- Personal pet peeve: starting stories with descriptions of the weather. It's as much small talk in a novel as it is in conversation. Sure, describe the environment so we can get a picture, but those opening sentences should grab me, and talking about wind doesn't really do that. Take those two sentences out and see how much better even starting with "Two masked men dressed in dark clothing crouched in the late evening shadows watching the trailer." is. That's probably not even your best opening, but it is immediately more interesting and I have a ton of questions as a reader at that point (that's a good thing!).

- The first paragraph with Marvin is excellent. You told us a ton of information right there. The next few paragraphs derail your narrative however, giving us backstory we don't need to know right then. If you feel all that info is necessary, hand it out somewhere else in the story, but as soon as he takes that puff then BAM, the intruders should come busting in.

- I really liked that the home invaders were cops.

- For me stories have to have a beginning, middle, and ending. I'd argue that what you're missing (and this is rare) is your beginning. From a story standpoint, your ending works, but it doesn't tie back to any other part of the story. I think if we actually saw crimes being committed, and our two vigilantes witness it, it would justify the ending you've written. I'm sure your writer's mind can figure something out here to make the story cohesive from start to finish. Within the confines of this challenge you have almost 2k more words to play with to flesh out anything that might need fleshed out.

I think there's a bit of work to be done on this one, but I did enjoy reading what you have!

Liam Hogan's picture
Liam Hogan from Earth is reading Hugo Nominations July 19, 2014 - 3:31pm

Hi JJ,

I think you need to get more out of this story. It's a little reporter-y, and if you wanted to put a weird twist on it, then having the masked robbers being school teachers would work one hell of a lot more than the vigilante police?

Not personally a fan of starts that describe the scene like a shopping list, want something that brings that to life a bit. Plus, I can't imagine a trailer that you can see "most of the interior" from any vantage point outside.

Then we get Marvin's full story. You need to know this, to know your character. The question is, do we? You can show him using, perhaps, but his dealing, this is going to come up when the two masked men make their entry I'd guess. So leave it until then? A lot is said about show and tell, too much perhaps, but don't go infodumping big sections like this. Drip feed what you can't show.
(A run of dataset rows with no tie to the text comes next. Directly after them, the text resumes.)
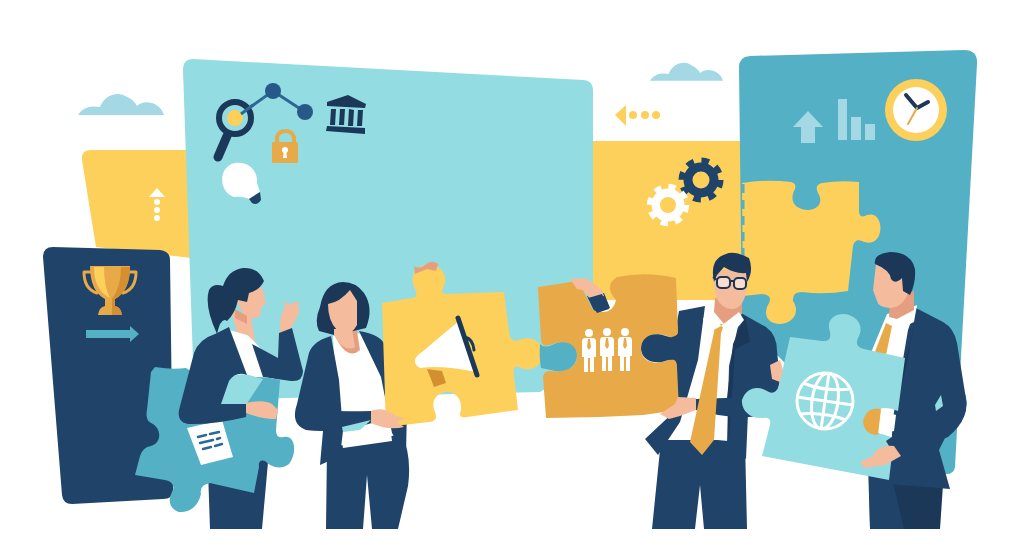
<!DOCTYPE html>
<html lang="en">
<head>
<meta charset="utf-8">
<title>Teamwork puzzle</title>
<style>
:root{--navy:#20436a;--deep:#1b3858;--teal:#54b0c5;--aqua:#93dce2;--mist:#a3d8e4;--yellow:#fdd05b;--orange:#e8aa49;--amber:#d48f30;--skin:#f5bb9d;--shade:#e59f80;--white:#fff}
html,body{margin:0;background:var(--white);overflow:hidden}
svg{display:block;width:1024px;height:558px}
.navy{fill:var(--navy)}.deep{fill:var(--deep)}.teal{fill:var(--teal)}.aqua{fill:var(--aqua)}.mist{fill:var(--mist)}.yellow{fill:var(--yellow)}.orange{fill:var(--orange)}.amber{fill:var(--amber)}.skin{fill:var(--skin)}.shade{fill:var(--shade)}.white{fill:var(--white)}
.line{fill:none;stroke-linecap:round;stroke-linejoin:round}
</style>
</head>
<body>
<svg viewBox="0 0 1024 558" role="img" aria-label="Four colleagues joining large puzzle pieces in front of coloured panels">
<defs>
<path id="cloud" d="M0 22C4 15 12 12 22 14C26 3 39 -3 49 4C54 6 57 9 59 13C66 6 82 9 86 22Z"/>
<g id="gear"><circle r="13" fill="none" stroke-width="9"/><circle r="19" fill="none" stroke-width="7" stroke-dasharray="7.4 7.5"/></g>
<g id="member"><circle cx="0" cy="-17" r="4"/><path d="M-4 -12H4Q7 -12 7 -8V7H5V22H1V8H-1V22H-5V7H-7V-8Q-7 -12 -4 -12Z"/></g>
</defs>

<g id="clouds" class="mist">
<use href="#cloud" x="78" y="93"/>
<use href="#cloud" transform="translate(650 62) scale(.85)"/>
</g>

<g id="panels">
<path class="yellow" d="M91 150H200V259L96 247L82 160Q81 150 91 150Z"/>
<path class="yellow" d="M585 141H745V300H585Z"/>
<path class="aqua" d="M193 59L584 80Q593 81 593 90V360L540 392L204 400Q195 400 194 390L183 70Q183 59 193 59Z"/>
<path class="teal" d="M750 56L964 50Q978 50 977 64L955 467Q954 475 944 474L890 468L742 320L739 67Q739 57 750 56Z"/>
<path class="navy" d="M53 247L160 250Q170 251 170 260L173 490Q173 499 163 499L72 504Q63 504 62 495L43 257Q43 247 53 247Z"/>
</g>

<g id="panel-icons">
<g id="trophy">
<path class="line" d="M91 272H84Q84 289 97 293M129 272H136Q136 289 123 293" stroke="#e8aa49" stroke-width="3"/>
<path class="orange" d="M90 266H130Q130 291 115 299V306Q121 307 122 315H98Q99 307 105 306V299Q90 291 90 266Z"/>
<path class="yellow" d="M94 267H104Q104 287 110 298Q94 290 94 267Z"/>
<path class="amber" d="M121 267H130Q130 291 115 299V306Q121 307 122 315H112V299Q121 287 121 267Z"/>
</g>
<path class="teal" d="M86 330H130V326L139 334L130 342V338H86Z"/>
<g class="white"><path d="M149 197L157 188L165 197Z"/><circle cx="157" cy="202" r="3"/><circle cx="157" cy="210" r="3"/><circle cx="157" cy="218" r="3"/></g>
<g class="yellow"><path d="M626 105V126L615 115Z"/><circle cx="633" cy="115" r="4"/><circle cx="645" cy="115" r="4"/><circle cx="656" cy="115" r="4"/></g>
<g id="analysis">
<path class="line" d="M235 118L273 91L305 112" stroke="#2c6796" stroke-width="3"/>
<path class="line" d="M227 136L218 157" stroke="#1b3858" stroke-width="9"/>
<circle cx="235" cy="118" r="16" fill="#93dce2" stroke="#1b3858" stroke-width="6"/>
<circle cx="235" cy="118" r="8" class="yellow"/>
<path d="M241 114L253 105" stroke="#2c6796" stroke-width="3"/>
<g fill="#24598a"><circle cx="273" cy="91" r="8"/><circle cx="305" cy="112" r="8"/></g>
</g>
<g id="bank" class="deep">
<path d="M327 102L348 95L366 104L365 108L327 106Z"/>
<path d="M331 109L336 109L335 125L330 125ZM340 109L345 109L344 125L339 125ZM349 109L354 110L353 126L348 126ZM358 110L363 110L362 126L357 126Z"/>
<path d="M327 126L365 128V134L326 131Z"/>
</g>
<g id="padlock"><path class="line" d="M277 143V137A9 9 0 0 1 294 137V143" stroke="#e8aa49" stroke-width="4"/><rect class="orange" x="272" y="142" width="26" height="21" rx="1"/><circle class="white" cx="285" cy="150" r="3"/><path class="white" d="M284 150H286L287 158H283Z"/></g>
<g id="bulb"><path class="white" d="M235 163C250 161 258 172 257 183L260 192L249 199Q242 196 234 197C218 192 218 166 235 163Z"/><path class="navy" d="M249 199L260 192L261 200Q257 206 252 203Z"/></g>
<g id="gears">
<use href="#gear" x="701" y="180" stroke="#20436a"/>
<use href="#gear" transform="translate(668 205) scale(.94)" stroke="#fff"/>
</g>
<path class="mist" d="M808 111L823 127H815V143H801V127H793Z"/>
<path class="mist" d="M838 99H847V140H838ZM851 117H861V140H851ZM865 124H875V140H865Z"/>
<g id="clock"><circle class="yellow" cx="916" cy="110" r="31"/><circle class="white" cx="916" cy="110" r="23"/><path class="line" d="M906 95L917 108L928 102" stroke="#1b3858" stroke-width="4"/><path class="line" d="M917 108L908 124" stroke="#e8aa49" stroke-width="2"/></g>
</g>

<g id="corner-piece">
<path class="yellow" d="M742 183Q766 179 791 182Q798 184 794 191C789 203 797 210 808 210C820 209 823 201 818 193Q814 185 822 183Q840 180 859 182V212Q860 219 867 215C877 212 882 222 880 232C878 242 870 245 862 241Q855 238 853 246L848 291Q824 295 802 292Q792 292 793 301C801 313 792 324 779 324C766 323 763 313 769 303Q773 295 762 294L743 296Z"/>
<path d="M743 184V256" fill="none" stroke="#54b0c5" stroke-width="3" stroke-dasharray="9 7"/>
</g>

<g id="woman-with-report">
<path class="navy" d="M207 440H270L262 529H210Z"/>
<path class="skin" d="M231 309L251 317L255 342L240 345Z"/>
<path class="white" d="M229 330L247 335Q267 350 274 379L264 410L222 420Z"/>
<path class="skin" d="M280 332Q279 315 285 308L283 300L288 305L298 301L299 313L288 334Z"/>
<path class="navy" d="M279 333L292 328L303 371Q303 382 291 381L263 377L252 344L278 358Z"/>
<path class="skin" d="M237 280Q260 277 264 294L266 304L262 306L260 316Q253 321 244 315L236 300Z"/>
<path class="shade" d="M235 309L247 316L247 324L235 318Z"/>
<path class="deep" d="M223 286Q228 270 243 268Q258 267 264 281Q260 290 249 293L247 302L238 300Q235 314 227 321Q221 316 217 334Q204 306 209 290Q213 283 223 286Z"/>
</g>

<g id="report-piece">
<path class="teal" d="M155 367Q172 370 186 368Q195 372 196 386L202 404H228L238 380Q257 374 280 380L276 430Q276 439 284 437C296 435 297 454 289 464C280 471 270 466 265 461Q258 459 259 467L254 493L210 483Q199 485 201 494C198 507 189 513 179 512C168 508 168 499 173 490Q175 482 165 480L135 475L140 456Q143 447 151 446C162 443 162 428 151 423Q145 420 147 410L151 372Z"/>
<path class="aqua" d="M227 382Q233 372 249 375L263 379L246 405H211Z"/>
<path class="white" d="M187 428L222 420L233 457L201 465Z"/>
<path class="line" d="M198 437L206 435M210 434L219 432M200 443L213 440M217 439L220 438M203 449L211 447M215 446L222 444" stroke="#2c6796" stroke-width="2.5"/>
<path class="navy" d="M229 327L247 375Q236 371 229 381L221 404L247 404L246 417Q213 425 188 424Q177 422 179 410L194 353Q199 339 215 334Z"/>
<path class="skin" d="M246 403Q264 399 272 404L278 410L276 419Q262 419 246 413Z"/>
</g>

<g id="woman-with-megaphone">
<path class="navy" d="M327 448L402 434Q412 457 408 486L398 529H372L367 475L363 529H326Z"/>
<path class="white" d="M333 336L364 333L384 374L392 441L343 448L337 410Z"/>
<path class="shade" d="M334 325H356L360 350Q347 362 334 334Z"/>
<path class="deep" d="M343 282Q324 283 320 307Q314 321 319 331L334 335Q346 333 366 328Q374 308 364 293Q356 282 343 282Z"/>
<path class="skin" d="M328 304Q340 302 350 290L357 301V325Q348 341 337 330Q328 321 328 304Z"/>
<path class="skin" d="M334 329L352 329L355 347Q344 353 334 335Z"/>
<path class="navy" d="M331 336Q310 342 308 357L297 404Q290 424 306 430L323 431L320 465L340 456L343 431L339 380Z"/>
<path class="navy" d="M359 331Q381 334 386 347L407 405L406 456L392 433L381 377Z"/>
<path class="navy" d="M303 410Q340 412 372 411V423Q340 433 306 430Z"/>
<path class="aqua" d="M342 427L371 420L360 430L343 432Z"/>
</g>

<g id="megaphone-piece">
<path class="yellow" d="M382 303L412 298Q419 297 415 289C408 275 417 265 429 264C443 265 449 279 443 288Q440 294 448 294L504 292L509 332Q510 343 519 340C531 335 543 342 543 354C542 367 530 373 519 367Q512 365 514 376L518 410L467 417Q457 419 461 410C462 398 455 391 446 392C434 394 431 403 435 412Q439 421 429 422L386 427Z"/>
<path class="amber" d="M427 369L442 371L446 383L434 387Z"/>
<path class="white" d="M417 366Q411 359 422 352L460 320L475 372Q443 365 420 368Z"/>
<path class="line" d="M458 318L477 375" stroke="#1b3858" stroke-width="5"/>
<path class="line" d="M465 337Q473 339 474 350" stroke="#1b3858" stroke-width="3"/>
<path class="shade" d="M414 266Q419 270 425 265Q432 259 438 264L436 271L427 269L415 274Z"/>
<path class="skin" d="M371 411Q384 406 396 416L405 418L397 422L404 427Q388 431 371 423Z"/>
</g>

<g id="man-with-team">
<path class="navy" d="M661 440H745L747 529H704L700 485L695 529H652Z"/>
<path class="white" d="M707 308L741 311L736 348L728 441L665 435L682 370Z"/>
<path class="navy" d="M705 306L679 311L669 364L676 410L645 439L658 455L680 422L698 360Z"/>
<path class="navy" d="M741 313L766 327Q777 335 777 351L780 379Q777 407 748 413L746 459L727 444L729 366Z"/>
<path class="deep" d="M745 316L750 342L735 349L729 440L727 398L733 344Z"/>
<path class="navy" d="M755 397L696 399V410Q730 420 762 416Q776 413 781 388Z"/>
<path class="orange" d="M715 322L724 325L721 333L714 440L702 455L690 442L714 332Z"/>
<path class="shade" d="M715 298H742V314L724 324L714 312Z"/>
<path class="white" d="M711 307L721 326L710 332L703 319ZM739 312L721 326L732 334L744 320Z"/>
<path class="skin" d="M713 270H749L746 293Q742 309 732 309Q719 308 715 293Z"/>
<path class="deep" d="M714 282Q709 259 726 254Q734 250 749 258Q754 271 747 282L746 273Q735 274 724 267L717 275Z"/>
<g fill="#fff" fill-opacity=".5" stroke="#1b3858" stroke-width="2"><rect x="717" y="277" width="13" height="11" rx="4"/><rect x="734" y="278" width="12" height="11" rx="4"/><path d="M713 277L717 280M730 281H734"/></g>
<path class="navy" d="M587 296L604 293L610 308L595 313Z"/>
</g>

<g id="team-piece">
<path class="orange" d="M538 287L571 282Q580 281 583 290L593 310Q612 317 616 300Q603 286 617 277Q646 271 676 278L678 330Q679 338 670 337C656 331 641 336 641 349C641 362 656 366 668 360Q677 357 677 367L679 410L643 415Q594 418 546 418L543 377Q544 370 551 371C564 373 578 368 577 355C576 344 562 339 550 345Q542 348 541 340Z"/>
<path class="teal" d="M540 344Q545 349 554 344C567 339 577 345 577 356C576 369 562 374 551 370L541 368Q539 357 540 344Z"/>
<path class="navy" d="M678 334Q673 339 666 336C652 331 641 337 641 349C642 362 657 365 668 360L678 359Z"/>
<path class="skin" d="M570 279L586 278L602 290L604 296L590 299L583 290L577 289Z"/>
<path class="navy" d="M588 298L602 294L609 309L597 313Z"/>
<g class="white"><use href="#member" transform="translate(589 350)"/><use href="#member" transform="translate(607 349)"/><use href="#member" transform="translate(625 349)"/></g>
<path class="orange" d="M588 339H590L591 347L589 350L587 347ZM606 338H608L609 346L607 349L605 346ZM624 338H626L627 346L625 349L623 346Z"/>
<path class="skin" d="M696 398L678 397L675 404L660 414L669 419L680 416L696 410Z"/>
</g>

<g id="man-with-globe">
<path class="deep" d="M869 455L944 470L940 529H870Z"/>
<path class="navy" d="M868 465L886 453L904 529H870Z"/>
<path class="white" d="M887 314L917 306L914 334L896 439L878 449L870 355Z"/>
<path class="orange" d="M886 323L892 326L886 355L873 357Z"/>
<path class="navy" d="M916 308L943 322Q954 328 957 343L966 399Q969 414 948 432L939 450L950 489L889 484L893 418L908 330Z"/>
<path class="deep" d="M917 309L910 344L899 380L896 410L907 363Z"/>
<path class="white" d="M891 316L917 305L914 322L897 330Z"/>
<path class="shade" d="M890 300L914 291V310L897 319L889 317Z"/>
<path class="skin" d="M876 264L910 267L908 293Q903 307 890 308Q878 307 877 301L873 290Z"/>
<path class="deep" d="M875 264Q873 254 890 252Q911 252 915 269Q916 283 910 295L903 291L902 278Q895 285 891 279Q890 270 875 264Z"/>
</g>

<g id="globe-piece">
<path class="skin" d="M770 365L780 360L784 373L780 382L772 379Z"/>
<path class="aqua" d="M790 337L822 341Q832 342 830 332C826 321 833 314 844 314C857 315 864 326 859 336Q853 346 864 349L905 358L898 411Q881 404 874 414Q868 424 876 432L894 438L889 480L762 456L770 425Q772 416 762 418C750 419 741 410 742 400C746 388 757 385 767 391Q775 396 779 386Z"/>
<path class="orange" d="M881 409Q867 406 863 421Q864 435 878 435Z"/>
<path class="white" d="M882 411L896 415L894 431L880 434Z"/>
<g id="globe" fill="none" stroke="#fff" stroke-width="3"><circle cx="825" cy="401" r="28"/><ellipse cx="825" cy="401" rx="13" ry="28" transform="rotate(8 825 401)"/><path d="M829 373L821 429M797 397L853 405M803 383Q825 392 850 389M800 414Q823 412 846 420"/></g>
<path class="navy" d="M947 399L886 441L897 459L948 437Q972 417 965 394Z"/>
<path class="aqua" d="M935 405L941 395L943 406L936 411Z"/>
<path class="skin" d="M894 446Q878 444 873 456L860 462L864 468L885 465L901 456Z"/>
</g>
</svg>
</body>
</html>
Decent dialog work, during the robbery and later on.

This is a tricky one to stay with one POV, so you probably make roughly the right choices. You could stay with the masked men throughout, but I suspect you wouldn't feel the drama of the "Home invasion"

You don't bother telling us WHY this is happening. Why do they go vigilante on this one character? Is is unprosecutable? This isn't something they've done before, will they do it again? And they seem to be getting off on the violence - towards Marvin's girlfriend as well.

If they don't think this is going to get reported by Marvin, then the precautions seem a little over the top?

Hope some of this helps.



Cmangano's picture
Cmangano from Maine July 20, 2014 - 5:41pm

It took me a little while to get into this one, but I did come around. Marvin's back story felt like it took a long time and, while it served to characterize him I wasn't very interested. It felt like you were just going through the motions during this part. The repetitive use of the word meth has already been mentioned, you also repeat ear several times on mage three, where I found it more distracting than effective. You certainly won me over with the action scenes. The invasion is so immersive. Great job with that. I think that, although the story is complete and doesn't necessarily need anything, it would be nice to have some greater development. It seemed just a little bare to me, but maybe that's just because I've hit a list of particularly long reads recently. Nice job, good luck